EXERCISE BRIEF => Every line of the entries with the word "chart" in it should be shown.

═══ MATERIAL FOR THE TASK

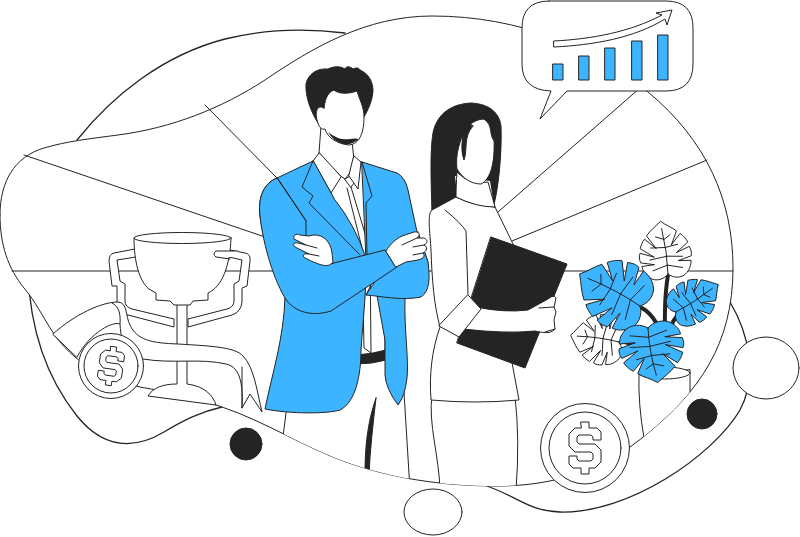
<!DOCTYPE html>
<html lang="en">
<head>
<meta charset="utf-8">
<title>Business team illustration</title>
<style>
:root { --ink: #242424; --blue: #3cb4ff; --paper: #fff; }
html, body { margin: 0; background: var(--paper); overflow: hidden; }
.canvas { display: block; width: 800px; height: 537px; }
.canvas { stroke: var(--ink); stroke-width: 1; fill: var(--paper); stroke-linejoin: round; stroke-linecap: round; }
.line { fill: none; }
.blue { fill: var(--blue); }
.ink { fill: var(--ink); }
.bare { stroke: none; }
.leaf-shape, .leaf-vein { vector-effect: non-scaling-stroke; }
.leaf-vein { fill: none; }
.stem { fill: none; stroke-width: 4; }
</style>
</head>
<body>
<svg class="canvas" viewBox="0 0 800 537" role="img" aria-label="Man and woman in business clothes with a trophy, coins, a plant and a growth chart">
<defs>
  <path id="blob" d="M0 215C0 182 14 157 44 148C68 141 88 139 118 135C172 128 222 108 265 80C312 48 366 16 432 16C520 16 596 48 648 92C706 140 733 200 733 268C733 345 698 392 648 433C606 469 556 486 498 486C440 486 392 478 346 462C302 446 266 422 222 407C190 396 168 392 140 387C100 378 72 360 54 334C42 316 36 302 24 288C8 268 0 245 0 215Z"/>
  <clipPath id="blob-clip"><use href="#blob"/></clipPath>
  <path id="dollar" class="leaf-shape" d="M-4-26H4V-20H12L16-16V-8H8V-11L6-13H-6L-8-11V-6L-6-4H10L16 2V14L10 20H4V26H-4V20H-12L-16 16V8H-8V11L-6 13H6L8 11V6L6 4H-10L-16-2V-14L-10-20H-4Z"/>
  <g id="leaf">
    <path class="leaf-shape" d="M0 0C-6 7-17 8-23 2C-28-3-31-9-31-15L-15-15L-32-20C-33-25-33-29-31-33L-14-25L-30-39C-28-44-26-48-23-51L-10-36L-20-55C-14-62-7-66 0-72C5-66 13-62 18-56L9-38L22-52C26-48 29-43 30-39L14-27L31-33C33-28 33-24 32-20L15-16L31-14C30-8 28-2 22 3C16 8 6 7 0 0Z"/>
    <path class="leaf-vein" d="M0 0Q3-30 0-62M1-12L-18-7M1-12L19-6M2-24L-20-22M2-24L21-21M1-36L-17-38M1-36L17-38M1-47L-9-52M1-47L9-52"/>
  </g>
</defs>

<g id="backdrop">
  <path class="line" d="M77 140C112 96 163 55 225 39C265 29 303 28 345 33M28 272C30 330 46 377 77 416C102 447 132 451 164 432C184 420 200 412 222 407M487 486C518 497 529 511 560 512C628 514 713 456 740 410C758 376 749 334 730 302" stroke-width="1.3"/>
  <use href="#blob"/>
  <path class="line" d="M24 155L265 237M205 105L277 178M12 271H733M640 88L498 212M707 160L512 241"/>
  <ellipse cx="433" cy="512" rx="29" ry="23"/>
  <ellipse cx="766" cy="368" rx="33" ry="31"/>
  <circle class="ink" cx="246" cy="444" r="16"/>
  <circle class="ink" cx="702" cy="414" r="15"/>
</g>

<g id="trophy">
  <path d="M135 249L114 253Q109 254 109 261L112 286H117V302Q118 312 128 315L174 327V319L132 309Q125 307 125 301V284L120 281L117 260L136 257Z"/>
  <path d="M230 250L245 253Q251 254 250 261L247 286L242 288V302Q241 312 232 315L188 327V319L227 309Q234 307 234 301V284L239 281L242 260L229 257Z"/>
  <path d="M177 303V384C162 384 153 388 148 396L216 405C213 395 204 386 187 384V303Z"/>
  <path d="M134 238C134 261 139 281 149 289L156 293V300L170 301L174 305H190L193 301L208 300V293C222 287 230 266 231 238Z"/>
  <ellipse cx="182.500" cy="238" rx="48.500" ry="5.500"/>
  <path class="bare" d="M216 251H238V257H216Z"/><path class="line" d="M238 251H216Q212 254 216 257L230 259"/>
</g>

<g id="ribbon">
  <path d="M53 334C75 314 102 302 118 302C128 303 125 315 130 325C137 340 151 343 178 344C211 346 235 347 243 356C254 367 257 391 262 412L250 394L242 408C243 386 241 367 226 364C201 358 172 364 143 359C121 354 121 335 120 324C114 321 91 331 77 357Z"/>
  <path class="line" d="M120 324C121 312 118 306 112 303M242 408V367"/>
</g>

<g id="coin-small">
  <circle cx="111" cy="366" r="32.500"/><circle cx="111" cy="366" r="27"/>
  <use href="#dollar" transform="translate(111 366) rotate(8) scale(.75)"/>
</g>

<g id="man">
  <g clip-path="url(#blob-clip)">
    <path d="M287 405L282 445L410 490L402 360L360 352Z"/>
    <path class="ink" d="M376 398C367 424 365 448 365 475H369C370 450 373 424 376 398Z"/>
  </g>
  <path d="M313 161L362 162L385 240V353L359 357Z"/>
  <path class="ink" d="M357 355Q372 354 386 350V360Q372 364 357 364Z"/>
  <path class="line" d="M345 179L350 176L355 182L351 187ZM347 188L362 248L364 348L371 353L370 250L351 187"/>
  <path d="M321 126L319 153Q331 171 345 179Q355 168 354 160L352 141Z"/>
  <path d="M319 153L313 161L331 193L341 177ZM354 156L361 162L358 189L349 176Z"/>
  <path class="ink" d="M318 123C311 112 305 96 306 84C308 74 317 68 328 69C334 66 340 66 345 69C346 66 350 66 353 69C357 67 359 68 360 70C369 74 373 82 373 91C372 102 368 110 364 117L352 94L326 100L322 118Z"/>
  <path d="M324 108C317 104 315 112 317 120C319 128 322 130 325 129C327 137 337 144 349 145C360 144 364 132 364 117C364 107 360 101 357 91C346 95 337 93 334 90C326 93 325 102 324 108Z"/>
  <path class="ink" d="M328 132Q339 141 350 139Q355 138 359 139Q351 146 343 144Q333 141 328 132Z" stroke="none"/>
  <path class="blue" d="M362 162L397 173Q405 177 408 190L417 232L428 262L405 298C404 330 409 358 407 378Q405 396 398 405Q386 389 385 375V340L376 290L366 258Z"/>
  <path class="blue" d="M313 161L277 178C262 184 258 200 260 216C263 244 276 272 285 296C284 338 272 374 265 409C290 414 327 414 340 410C356 402 361 374 361 350C363 320 367 285 366 258Q355 225 335 200Z"/>
  <path class="line" d="M313 161L302 187L313 196L309 203L360 255M362 162L372 196L366 203L367 255"/>
  <path class="blue" d="M418 232L428 262C430 278 430 291 421 297C402 301 380 296 366 295L388 262Z"/>
  <path class="blue" d="M277 178C262 184 258 200 260 216C263 244 274 282 287 301C298 314 315 316 331 311L397 267L385 250L330 264L306 254L306 221Z"/>
  <path class="line" d="M306 221L277 178M366 295L371 285"/>
  <path d="M331 264C327 268 317 264 307 259C300 256 304 253 309 254L297 248C291 245 293 242 298 243L306 245L294 239C293 235 296 233 300 235L309 236C317 233 325 237 328 242C333 249 332 257 333 262Z"/>
  <path class="line" d="M306 245L317 248M309 254L319 256"/>
  <path d="M386 251C390 244 396 239 402 236L414 232C419 231 421 235 417 238L424 238C428 240 428 243 424 245C428 247 427 251 423 253C426 257 422 259 418 260L406 262L396 267Z"/>
  <path class="line" d="M402 245L417 238M413 247L424 245M413 255L423 253"/>
</g>

<g id="woman">
  <path class="ink" d="M432 212C431 180 430 151 433 133C437 113 452 104 471 103C489 104 499 112 501 126C502 150 499 190 492 212Z"/>
  <path class="bare" d="M455 176Q457 187 456 197L476 222L494 206L490 181Z"/>
  <g clip-path="url(#blob-clip)"><path d="M432 395C428 424 439 455 440 490H516Q520 440 515 396Z"/></g>
  <path d="M456 197L432 210C427 214 430 232 431 250C432 280 434 305 440 327C432 350 429 374 431 400Q475 404 519 400L510 352L514 246L495 207Q474 206 456 197Z"/>
  <path class="line" d="M445 210Q461 223 466 231L468 294M495 207L492 200"/>
  <path d="M457 172Q456 188 456 197Q476 207 495 207L488 182Q470 186 457 172Z"/>
  <path d="M465 131C460 139 455 156 457 169C463 179 472 184 481 184C491 179 495 162 494 139C495 129 491 121 483 119C474 120 468 125 465 131Z"/>
  <path class="ink" d="M467 123C462 135 460 149 464 160C468 149 463 137 473 126ZM484 119L495 124V142C488 134 494 126 484 119Z"/>
  <path class="ink" d="M491 237L567 264L525 368L457 343Z"/>
  <path d="M476 307Q505 313 528 310L548 299Q554 294 556 298L554 307L556 312L554 320L555 329C550 335 541 332 535 331Q507 334 463 329Z"/>
  <path class="line" d="M539 308L554 307M545 332L555 329"/>
  <path d="M468 295L481 309L459 337L439 326Z"/>
</g>

<g id="plant">
  <g clip-path="url(#blob-clip)">
    <path d="M639 374Q638 404 644 438L690 410V370Z"/>
    <ellipse cx="664.500" cy="373" rx="25.500" ry="6"/>
  </g>
  <path class="stem" d="M668 275Q663 305 666 350M642 308Q658 317 664 345M678 315Q668 325 666 350M616 340Q645 346 662 362"/>
  <use href="#leaf" transform="translate(668 274) rotate(-8) scale(.8 .74)"/>
  <use href="#leaf" transform="translate(619 342) rotate(-82) scale(.78 .68)"/>
  <use class="blue" href="#leaf" transform="translate(640 306) rotate(-62) scale(1.050 .95)"/>
  <use class="blue" href="#leaf" transform="translate(676 312) rotate(57) scale(.67 .7)"/>
  <use class="blue" href="#leaf" transform="translate(648 328) rotate(170) scale(1 .77)"/>
</g>

<g id="coin-large">
  <circle cx="585" cy="448" r="44.500"/><circle cx="585" cy="448" r="36"/>
  <use href="#dollar" transform="translate(585 448)"/>
</g>

<g id="growth-chart">
  <path d="M549 1H666Q693 1 693 28V64Q693 91 666 91H567L540 119L551 91Q522 90 522 64V28Q522 1 549 1Z"/>
  <g class="blue">
    <rect x="553" y="64" width="10" height="16"/><rect x="579" y="56" width="10" height="24"/><rect x="605" y="48" width="10" height="32"/><rect x="632" y="41" width="10" height="39"/><rect x="658" y="35" width="10" height="45"/>
  </g>
  <path d="M554 41C592 39 630 32 662 15L656 13L672 10L667 25L665 19C634 38 594 45 554 47Z"/>
</g>
</svg>
</body>
</html>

══════

REPLY TO THE TASK =>
<svg class="canvas" viewBox="0 0 800 537" role="img" aria-label="Man and woman in business clothes with a trophy, coins, a plant and a growth chart">
<g id="growth-chart">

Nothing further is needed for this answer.